When it comes to massaging the media, Fiorina is a marketing genius. The love fest started in 1996 when the onetime sales rep at

AT&T

brought

Lucent

public. She raised $3 billion for the IPO spin off from AT&T. It was the largest IPO in history at that time and put Carly in the spotlight. Deservedly so.

The young, blond, beautiful -- and female -- CEO is straight out of central casting -- Faye Dunaway without the edge. Originally from Austin, Texas (dad: law professor/mom: artist), Carly came armed with degrees -- B.A. (Stanford), M.S. (MIT) and an M.B.A. in marketing (Robert H. Smith). She was a secretary, teacher and law school dropout (UCLA) until she settled into her niche at AT&T in 1980.

Three times Carly won

Fortune

magazine's 50 Most Powerful Women poll. The press frequently compared her with Tina Brown, Oprah Winfrey and Martha Stewart. And

Fortune

picked up on the glam connection: "Carly's Angels ... Can H-P Kick Butt?" Ann Livermore and Carolyn Ticknor were listed as her sidekicks at H-P.

H-P's Golden Girl Tarnished?

Except that Ann Livermore, a veteran H-P insider, was so sure she had the top job that she went out and bought a new Jag. Carly's arrival prompted her to take a cue and hire a P.R. agency to polish up her own image. She wasn't alone. During the tech run-up, CEOs became media gods. Silicon Valley rivaled Hollywood for happy-talk press releases.

Now, in the tech run-down, Carly is again in the limelight. Two short years on the job and she's received more press than Steven Ballmer (dorkish appeal is limited to the intelligentsia and

Microsoft

insiders), Louis Gerstner (too serious) and even Larry Ellison (the man the press loves to hate).

Of course, the press dwells on bad news and there are severe problems at H-P. Lewis Platt, regarded by employees as a great leader, had allowed H-P's 83 divisions to operate independently as long as they made their numbers. Fiorina fired 6,000 employees and centralized the company into three fiefdoms: printing, computer systems and IT.

But she is most criticized for her publicity ploy of consecrating the garage in which William Hewlett and David Packard founded the company in 1939. In the lobby, Carly's portrait now hangs in place of Platt's with the venerable founders.

With so many firings, many resent her $90 million salary (over four years). Others question how long platitudes and sound bites will sustain her.

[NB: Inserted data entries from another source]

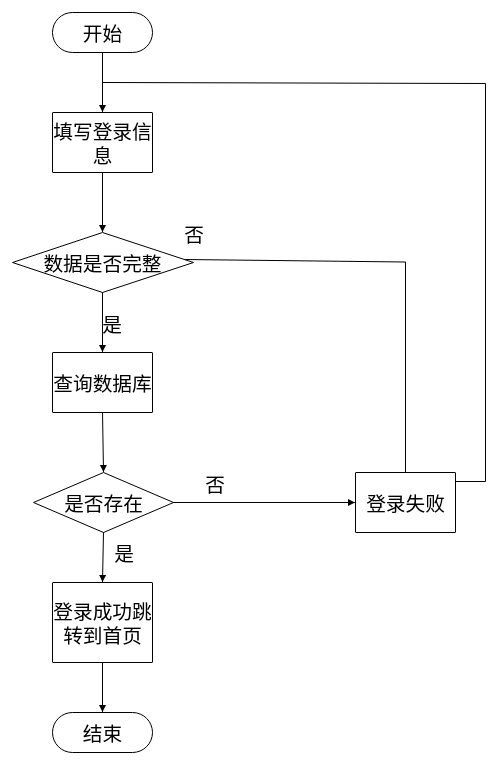
<!DOCTYPE html>
<html lang="zh-CN">
<head>
<meta charset="utf-8">
<title>登录流程图</title>
<style>
:root { --paper: #fff; --ink: #000; }
* { box-sizing: border-box; margin: 0; }
html, body { width: 498px; height: 765px; overflow: hidden; background: var(--paper); }
.flowchart {
  position: relative; width: 498px; height: 765px; overflow: hidden;
  color: var(--ink);
  font: 400 19.7px/24px "Noto Sans CJK SC", "Noto Sans", sans-serif;
}
.connectors { position: absolute; inset: 0; fill: none; stroke: var(--ink); stroke-width: 1; }
.connectors .arrowhead { fill: var(--ink); stroke: none; }
.connectors .diamond { fill: var(--paper); }
.node, .label { position: absolute; display: flex; align-items: center; justify-content: center; text-align: center; white-space: nowrap; }
.node { left: 52px; width: 101px; height: 61px; }
.step, .terminal { border: 1px solid var(--ink); background: var(--paper); }
.step { border-radius: 1px; }
.terminal { height: 41px; border-radius: 21px; }
.start { top: 12px; }
.fill-in { top: 112px; }
.complete { top: 232px; left: 12px; width: 181px; }
.query { top: 352px; }
.exists { top: 472px; left: 33px; width: 141px; }
.failed { top: 472px; left: 355px; }
.success { top: 582px; height: 81px; }
.end { top: 712px; }
.label { width: 20px; height: 24px; }
.incomplete-no { left: 184px; top: 222px; }
.complete-yes { left: 102px; top: 312px; }
.exists-no { left: 205px; top: 472px; }
.exists-yes { left: 114px; top: 541px; }
</style>
</head>
<body>
<main class="flowchart">
  <svg class="connectors" width="498" height="765" viewBox="0 0 498 765" aria-hidden="true">
    <defs>
      <marker id="arrow" markerUnits="userSpaceOnUse" markerWidth="8" markerHeight="8" refX="7" refY="4" orient="auto">
        <polygon class="arrowhead" points="0,0.5 7,4 0,7.5"/>
      </marker>
    </defs>
    <g marker-end="url(#arrow)">
      <line x1="102.5" y1="52" x2="102.5" y2="112"/>
      <line x1="102.5" y1="172" x2="102.5" y2="232"/>
      <line x1="102.5" y1="292" x2="102.5" y2="352"/>
      <line x1="102.5" y1="412" x2="103.5" y2="472"/>
      <line x1="103.5" y1="532" x2="102.5" y2="582"/>
      <line x1="102.5" y1="662" x2="102.5" y2="712"/>
      <line x1="173" y1="502.5" x2="355" y2="502.5"/>
    </g>
    <polyline points="184,259.5 405.5,262 405.5,472"/>
    <polyline points="455,481.5 485.5,481.5 485.5,83.5 102.5,82.5"/>
    <polygon class="diamond" points="102.5,232.5 193.5,262.5 102.5,292.5 12.5,262.5"/>
    <polygon class="diamond" points="103.5,472.5 173.5,502.5 103.5,532.5 33.5,502.5"/>
  </svg>

  <div class="node terminal start">开始</div>
  <div class="node step fill-in">填写登录信<br>息</div>
  <div class="node complete">数据是否完整</div>
  <div class="node step query">查询数据库</div>
  <div class="node exists">是否存在</div>
  <div class="node step failed">登录失败</div>
  <div class="node step success">登录成功跳<br>转到首页</div>
  <div class="node terminal end">结束</div>

  <span class="label incomplete-no">否</span>
  <span class="label complete-yes">是</span>
  <span class="label exists-no">否</span>
  <span class="label exists-yes">是</span>
</main>
</body>
</html>
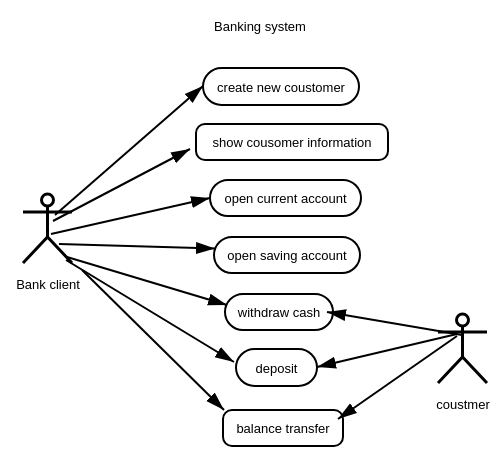
<!DOCTYPE html>
<html lang="en">
<head>
<meta charset="utf-8">
<title>Banking system use cases</title>
<style>
:root { --ink: #000; --paper: #fff; }
* { box-sizing: border-box; }
html, body { margin: 0; overflow: hidden; }
.diagram {
  position: relative;
  width: 504px;
  height: 464px;
  overflow: hidden;
  background: var(--paper);
  color: var(--ink);
  font: 13px/16px "Liberation Sans", Arial, sans-serif;
  white-space: nowrap;
}
.title, .actor-name {
  position: absolute;
  margin: 0;
  font-size: 13px;
  font-weight: 400;
  transform: translateX(-50%);
}
.title { left: 260px; top: 19px; }
.bank-client { left: 48px; top: 277px; }
.customer { left: 463px; top: 397px; }
.use-case {
  position: absolute;
  display: flex;
  align-items: center;
  justify-content: center;
  height: 39px;
  padding-top: 2px;
  border: 2px solid var(--ink);
  border-radius: 20px;
  background: var(--paper);
}
.boxed { border-radius: 10px; }
.create { left: 202px; top: 67px; width: 158px; }
.show { left: 195px; top: 123px; width: 194px; height: 38px; }
.current { left: 209px; top: 179px; width: 153px; height: 38px; }
.saving { left: 213px; top: 236px; width: 148px; height: 38px; }
.withdraw { left: 224px; top: 293px; width: 110px; height: 38px; }
.deposit { left: 235px; top: 348px; width: 83px; }
.transfer { left: 222px; top: 409px; width: 122px; height: 38px; }
.connections { position: absolute; left: 0; top: 0; }
.connections line { stroke: var(--ink); stroke-width: 2; }
.links line { marker-end: url(#arrowhead); }
.figure { fill: none; stroke: var(--ink); stroke-width: 3; }
.connections .figure line { stroke-width: 3; }
</style>
</head>
<body>
<main class="diagram">
  <h1 class="title">Banking system</h1>

  <div class="use-case create">create new coustomer</div>
  <div class="use-case boxed show">show cousomer information</div>
  <div class="use-case current">open current account</div>
  <div class="use-case saving">open saving account</div>
  <div class="use-case withdraw">withdraw cash</div>
  <div class="use-case deposit">deposit</div>
  <div class="use-case boxed transfer">balance transfer</div>

  <svg class="connections" width="504" height="464" viewBox="0 0 504 464" aria-hidden="true">
    <defs>
      <marker id="arrowhead" markerUnits="userSpaceOnUse" markerWidth="20" markerHeight="14" refX="19" refY="7" orient="auto">
        <polygon points="0,1 19,7 0,13"/>
      </marker>
      <g id="actor" class="figure">
        <circle cx="0" cy="0" r="6"/>
        <line x1="0" y1="6" x2="0" y2="37"/>
        <line x1="-24.5" y1="12" x2="24.5" y2="12"/>
        <polyline points="-24.5,63 0,37 24.5,63"/>
      </g>
    </defs>
    <g class="links">
      <line x1="55" y1="215" x2="203" y2="86"/>
      <line x1="53" y1="221" x2="190" y2="149"/>
      <line x1="51" y1="234" x2="210" y2="198"/>
      <line x1="59" y1="244" x2="215" y2="248.5"/>
      <line x1="67" y1="257" x2="227" y2="305"/>
      <line x1="66" y1="260" x2="234" y2="362"/>
      <line x1="82" y1="270" x2="224" y2="410"/>
      <line x1="462" y1="335" x2="327" y2="312"/>
      <line x1="457" y1="334" x2="317" y2="367"/>
      <line x1="457" y1="336" x2="338" y2="419"/>
    </g>
    <use href="#actor" x="47.5" y="200"/>
    <use href="#actor" x="462.5" y="320"/>
  </svg>

  <p class="actor-name bank-client">Bank client</p>
  <p class="actor-name customer">coustmer</p>
</main>
</body>
</html>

A master of mediaspeak, she specializes in vacuous slogans -- "Challenge the mind and capture the heart."

She describes H-P as "a winning e-company with a shining soul" and chants "preserve the best, reinvent the rest."

Carly attempts to stroke the troops with palaver. "HP is an important institution. It has an important history. It stands for important things." And she is quick to self-promote: "As CEO of an almost $50 billion company operating in 163 countries I will..." She is abandoning the theory that great leaders are about their organizations, not themselves.

Too be fair, Fiorina didn't create all the problems at H-P. And she has made necessary changes, such as replacing 30% of the top executives. Under her direction, reps from H-P labs now give weekly presentations to the board. Yet, with all the cost-cutting, it's questionable whether she will be able to increase funds for R&D.

H-P needs a strong CEO who understands the inner workings of the company and is accepted and endorsed by employees. But it also needs a slick, polished and attractive extrovert to deliver persuasive "mission statements" to Wall Street and the media. Carly seems to have only the latter half of this equation. Perhaps the only solution is dual CEOs. Bush and Cheney already figured this out.

Martha Smilgis is a journalist and novelist who writes "The Outraged Investor" column for The San Francisco Examiner. She doesn't hold positions in any of the stocks mentioned in the above column.